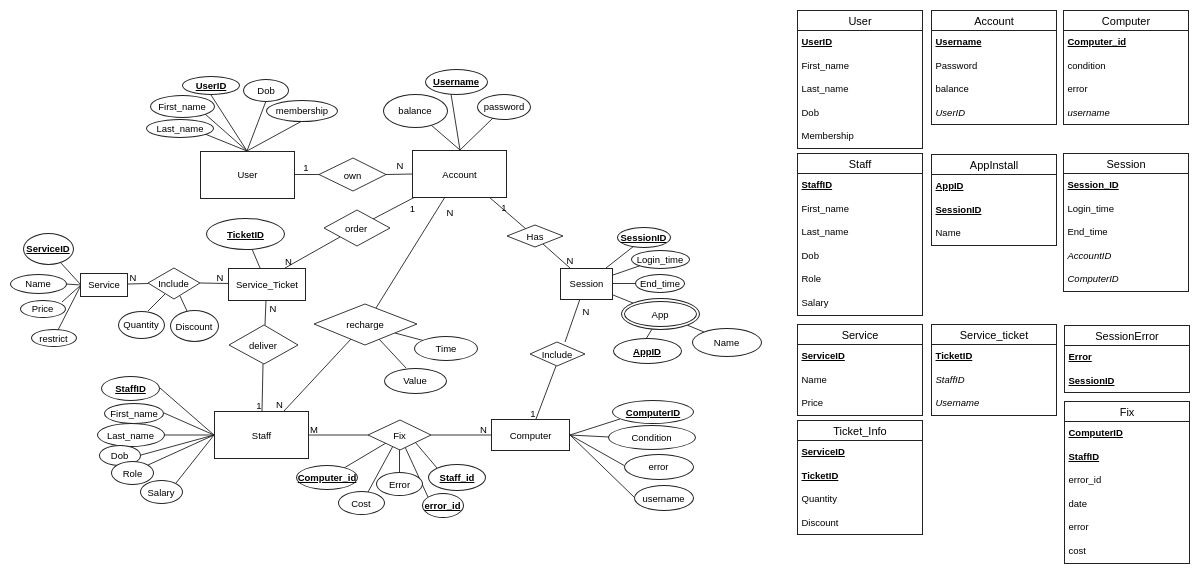
<!DOCTYPE html>
<html lang="en">
<head>
<meta charset="utf-8">
<title>Entity relationship diagram and schema</title>
<style>
:root { --ink: #000; --paper: #fff; --stroke: #222; }
* { box-sizing: border-box; }
body { margin: 0; background: var(--paper); }
.board { position: relative; width: 1200px; height: 575px; overflow: hidden; background: var(--paper); color: var(--ink); font: 9.5px/11px "Liberation Sans", Arial, sans-serif; }
.links { position: absolute; left: 0; top: 0; fill: var(--paper); stroke: var(--stroke); stroke-width: 0.9; }
.node { position: absolute; left: calc((var(--x) - var(--w) / 2) * 1px); top: calc((var(--y) - var(--h) / 2) * 1px); width: calc(var(--w) * 1px); height: calc(var(--h) * 1px); display: flex; align-items: center; justify-content: center; white-space: nowrap; }
.entity, .attribute { border: 1px solid var(--stroke); background: var(--paper); }
.attribute { border-radius: 50%; }
.multi::after { content: ""; position: absolute; inset: 2px; border: 1px solid var(--stroke); border-radius: 50%; }
.relation, .count { --w: 60; --h: 12; }
.key { font-weight: bold; text-decoration: underline; }
.foreign { font-style: italic; }
.schema { position: absolute; left: 797px; top: 10px; display: flex; gap: 7px; }
.column { width: 126px; display: flex; flex-direction: column; }
.column:nth-child(2) { margin-left: 1px; }
.column:nth-child(3) { margin-left: -1px; }
.table { border: 1px solid var(--stroke); height: calc(var(--h) * 1px); margin-top: calc(var(--gap, 0) * 1px); }
.shifted { position: relative; left: 1px; }
.table h2 { margin: 0; height: 20px; border-bottom: 1px solid var(--stroke); font: 11px/21px "Liberation Sans", Arial, sans-serif; text-align: center; }
.table ul { margin: 0; padding: 0 0 0 3.5px; list-style: none; }
.table li { height: 23.6px; line-height: 21px; }
</style>
</head>
<body>
<main class="board">
<section class="diagram" aria-label="Entity relationship diagram">
<svg class="links" width="1200" height="575" viewBox="0 0 1200 575" aria-hidden="true">
<g class="attribute-links">
<path d="M211 95L247 151L205 114M205 134L247 151L266 101M247 151L302 121"/>
<path d="M431 125L460 150L451 94M460 150L493 118"/>
<path d="M252 249L260 268"/>
<path fill="none" d="M60 262L81 285L66 284M62 302L81 285L58 330"/>
<path d="M165 294L148 311M180 296L187 311"/>
<path d="M395 333L425 341M379 339L406 368"/>
<path d="M606 268L634 246M613 275L642 265M613 283.5H636M613 295L633 303M652 329L646 339M687 325L704 332"/>
<path fill="none" d="M160 388L214 435L164 413M164 435H214L141 455M148 465L214 435L176 483"/>
<path d="M386 443L344 468M393 446L368 492M399.5 449V472M405 447L428 497M415 442L437 468"/>
<path fill="none" d="M620 419L570 435L609 437M625 466L570 435L635 498"/>
</g>
<g class="relation-links">
<path d="M295 174.5H319M386 174.5L413 174M415 197L373 219M340 237L285 268M489 197L526 229M543 244L570 268M128 284L148 283.5M200 283L229 283.5M266 300L265 325M263 364L262 411M445 197L376 308M351 339L284 411M580 299L565 342M556 366L536 419M309 435H368M431 435H491"/>
</g>
<g class="relation-shapes">
<path d="M319 174.5L353 158L386 174.5L353 191Z"/>
<path d="M324 228L357 210L390 228L357 246Z"/>
<path d="M507 236L535 225L563 236L535 247Z"/>
<path d="M148 283L174 268L200 283L174 299Z"/>
<path d="M229 345L264 325L298 345L264 364Z"/>
<path d="M314 324L365 304L417 324L365 345Z"/>
<path d="M530 354L557 342L585 354L557 366Z"/>
<path d="M368 435L400 420L431 435L400 450Z"/>
</g>
</svg>

<div class="node entity" style="--x:247.5;--y:174.5;--w:95;--h:48">User</div>
<div class="node entity" style="--x:459.5;--y:174;--w:95;--h:48">Account</div>
<div class="node entity" style="--x:104;--y:284.5;--w:48;--h:24">Service</div>
<div class="node entity" style="--x:267;--y:284;--w:78;--h:33">Service_Ticket</div>
<div class="node entity" style="--x:586.5;--y:283.5;--w:53;--h:32">Session</div>
<div class="node entity" style="--x:261.5;--y:435;--w:95;--h:48">Staff</div>
<div class="node entity" style="--x:530.5;--y:435;--w:79;--h:32">Computer</div>

<div class="node relation" style="--x:352.5;--y:175">own</div>
<div class="node relation" style="--x:356;--y:228">order</div>
<div class="node relation" style="--x:535;--y:236.5">Has</div>
<div class="node relation" style="--x:173.5;--y:283">Include</div>
<div class="node relation" style="--x:263;--y:345">deliver</div>
<div class="node relation" style="--x:365;--y:324.5">recharge</div>
<div class="node relation" style="--x:557;--y:354">Include</div>
<div class="node relation" style="--x:399.5;--y:435">Fix</div>

<div class="node attribute key" style="--x:211;--y:85.5;--w:58;--h:19">UserID</div>
<div class="node attribute" style="--x:266;--y:90;--w:46;--h:23">Dob</div>
<div class="node attribute" style="--x:182;--y:106;--w:65;--h:23">First_name</div>
<div class="node attribute" style="--x:302;--y:110.5;--w:72;--h:22">membership</div>
<div class="node attribute" style="--x:180;--y:128;--w:68;--h:19">Last_name</div>
<div class="node attribute key" style="--x:456;--y:81.5;--w:63;--h:26">Username</div>
<div class="node attribute" style="--x:415;--y:110.5;--w:65;--h:34">balance</div>
<div class="node attribute" style="--x:504;--y:106.5;--w:54;--h:26">password</div>
<div class="node attribute key" style="--x:245.5;--y:234;--w:79;--h:32">TicketID</div>
<div class="node attribute key" style="--x:48;--y:248.5;--w:51;--h:32">ServiceID</div>
<div class="node attribute" style="--x:38;--y:283.5;--w:57;--h:20">Name</div>
<div class="node attribute" style="--x:42.5;--y:308.5;--w:46;--h:18">Price</div>
<div class="node attribute" style="--x:53.5;--y:338;--w:46;--h:18">restrict</div>
<div class="node attribute" style="--x:141;--y:324.5;--w:47;--h:28">Quantity</div>
<div class="node attribute" style="--x:194;--y:326;--w:49;--h:32">Discount</div>
<div class="node attribute" style="--x:446;--y:348;--w:64;--h:25">Time</div>
<div class="node attribute" style="--x:415;--y:380.5;--w:63;--h:26">Value</div>
<div class="node attribute key" style="--x:643.5;--y:237.5;--w:54;--h:21">SessionID</div>
<div class="node attribute" style="--x:660;--y:259;--w:59;--h:19">Login_time</div>
<div class="node attribute" style="--x:660;--y:283.5;--w:50;--h:19">End_time</div>
<div class="node attribute multi" style="--x:660;--y:314;--w:79;--h:32">App</div>
<div class="node attribute key" style="--x:647;--y:351;--w:69;--h:26">AppID</div>
<div class="node attribute" style="--x:726.5;--y:342;--w:70;--h:29">Name</div>
<div class="node attribute key" style="--x:130.5;--y:388;--w:59;--h:25">StaffID</div>
<div class="node attribute" style="--x:134;--y:413;--w:60;--h:21">First_name</div>
<div class="node attribute" style="--x:130.5;--y:435;--w:68;--h:24">Last_name</div>
<div class="node attribute" style="--x:119.5;--y:455;--w:42;--h:21">Dob</div>
<div class="node attribute" style="--x:132.5;--y:473;--w:43;--h:24">Role</div>
<div class="node attribute" style="--x:161;--y:492;--w:43;--h:24">Salary</div>
<div class="node attribute key" style="--x:327;--y:477.5;--w:62;--h:25">Computer_id</div>
<div class="node attribute" style="--x:361;--y:503;--w:47;--h:24">Cost</div>
<div class="node attribute" style="--x:399.5;--y:484;--w:47;--h:24">Error</div>
<div class="node attribute key" style="--x:442.5;--y:505;--w:42;--h:25">error_id</div>
<div class="node attribute key" style="--x:457;--y:477.5;--w:58;--h:27">Staff_id</div>
<div class="node attribute key" style="--x:653;--y:412;--w:82;--h:24">ComputerID</div>
<div class="node attribute" style="--x:651.5;--y:437;--w:88;--h:25">Condition</div>
<div class="node attribute" style="--x:658.5;--y:466.5;--w:70;--h:26">error</div>
<div class="node attribute" style="--x:663.5;--y:498;--w:60;--h:26">username</div>

<div class="node count" style="--x:306;--y:167.5">1</div>
<div class="node count" style="--x:400;--y:165.5">N</div>
<div class="node count" style="--x:412.5;--y:208.5">1</div>
<div class="node count" style="--x:450;--y:212.5">N</div>
<div class="node count" style="--x:504;--y:207.5">1</div>
<div class="node count" style="--x:288.5;--y:261.5">N</div>
<div class="node count" style="--x:570;--y:260.5">N</div>
<div class="node count" style="--x:133;--y:277.5">N</div>
<div class="node count" style="--x:220;--y:277.5">N</div>
<div class="node count" style="--x:273;--y:308.5">N</div>
<div class="node count" style="--x:586;--y:311.5">N</div>
<div class="node count" style="--x:259;--y:405.5">1</div>
<div class="node count" style="--x:279.5;--y:404.5">N</div>
<div class="node count" style="--x:533;--y:413.5">1</div>
<div class="node count" style="--x:314;--y:429.5">M</div>
<div class="node count" style="--x:483.5;--y:429.5">N</div>
</section>

<section class="schema" aria-label="Relational schema">
<div class="column">
<article class="table" style="--h:139"><h2>User</h2><ul><li class="key">UserID</li><li>First_name</li><li>Last_name</li><li>Dob</li><li>Membership</li></ul></article>
<article class="table" style="--h:163;--gap:4"><h2>Staff</h2><ul><li class="key">StaffID</li><li>First_name</li><li>Last_name</li><li>Dob</li><li>Role</li><li>Salary</li></ul></article>
<article class="table" style="--h:92;--gap:8"><h2>Service</h2><ul><li class="key">ServiceID</li><li>Name</li><li>Price</li></ul></article>
<article class="table" style="--h:115;--gap:4"><h2>Ticket_Info</h2><ul><li class="key">ServiceID</li><li class="key">TicketID</li><li>Quantity</li><li>Discount</li></ul></article>
</div>
<div class="column">
<article class="table" style="--h:115"><h2>Account</h2><ul><li class="key">Username</li><li>Password</li><li>balance</li><li class="foreign">UserID</li></ul></article>
<article class="table" style="--h:92;--gap:29"><h2>AppInstall</h2><ul><li class="key">AppID</li><li class="key">SessionID</li><li>Name</li></ul></article>
<article class="table" style="--h:92;--gap:78"><h2>Service_ticket</h2><ul><li class="key">TicketID</li><li class="foreign">StaffID</li><li class="foreign">Username</li></ul></article>
</div>
<div class="column">
<article class="table" style="--h:115"><h2>Computer</h2><ul><li class="key">Computer_id</li><li>condition</li><li>error</li><li class="foreign">username</li></ul></article>
<article class="table" style="--h:139;--gap:28"><h2>Session</h2><ul><li class="key">Session_ID</li><li>Login_time</li><li>End_time</li><li class="foreign">AccountID</li><li class="foreign">ComputerID</li></ul></article>
<article class="table shifted" style="--h:68;--gap:33"><h2>SessionError</h2><ul><li class="key">Error</li><li class="key">SessionID</li></ul></article>
<article class="table shifted" style="--h:163;--gap:8"><h2>Fix</h2><ul><li class="key">ComputerID</li><li class="key">StaffID</li><li>error_id</li><li>date</li><li>error</li><li>cost</li></ul></article>
</div>
</section>
</main>
</body>
</html>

+---+

◆ Work instruction ◆
From the listing above, report the number of lines containing the string "font", without any accompanying remarks.

◆ Output below ◆
4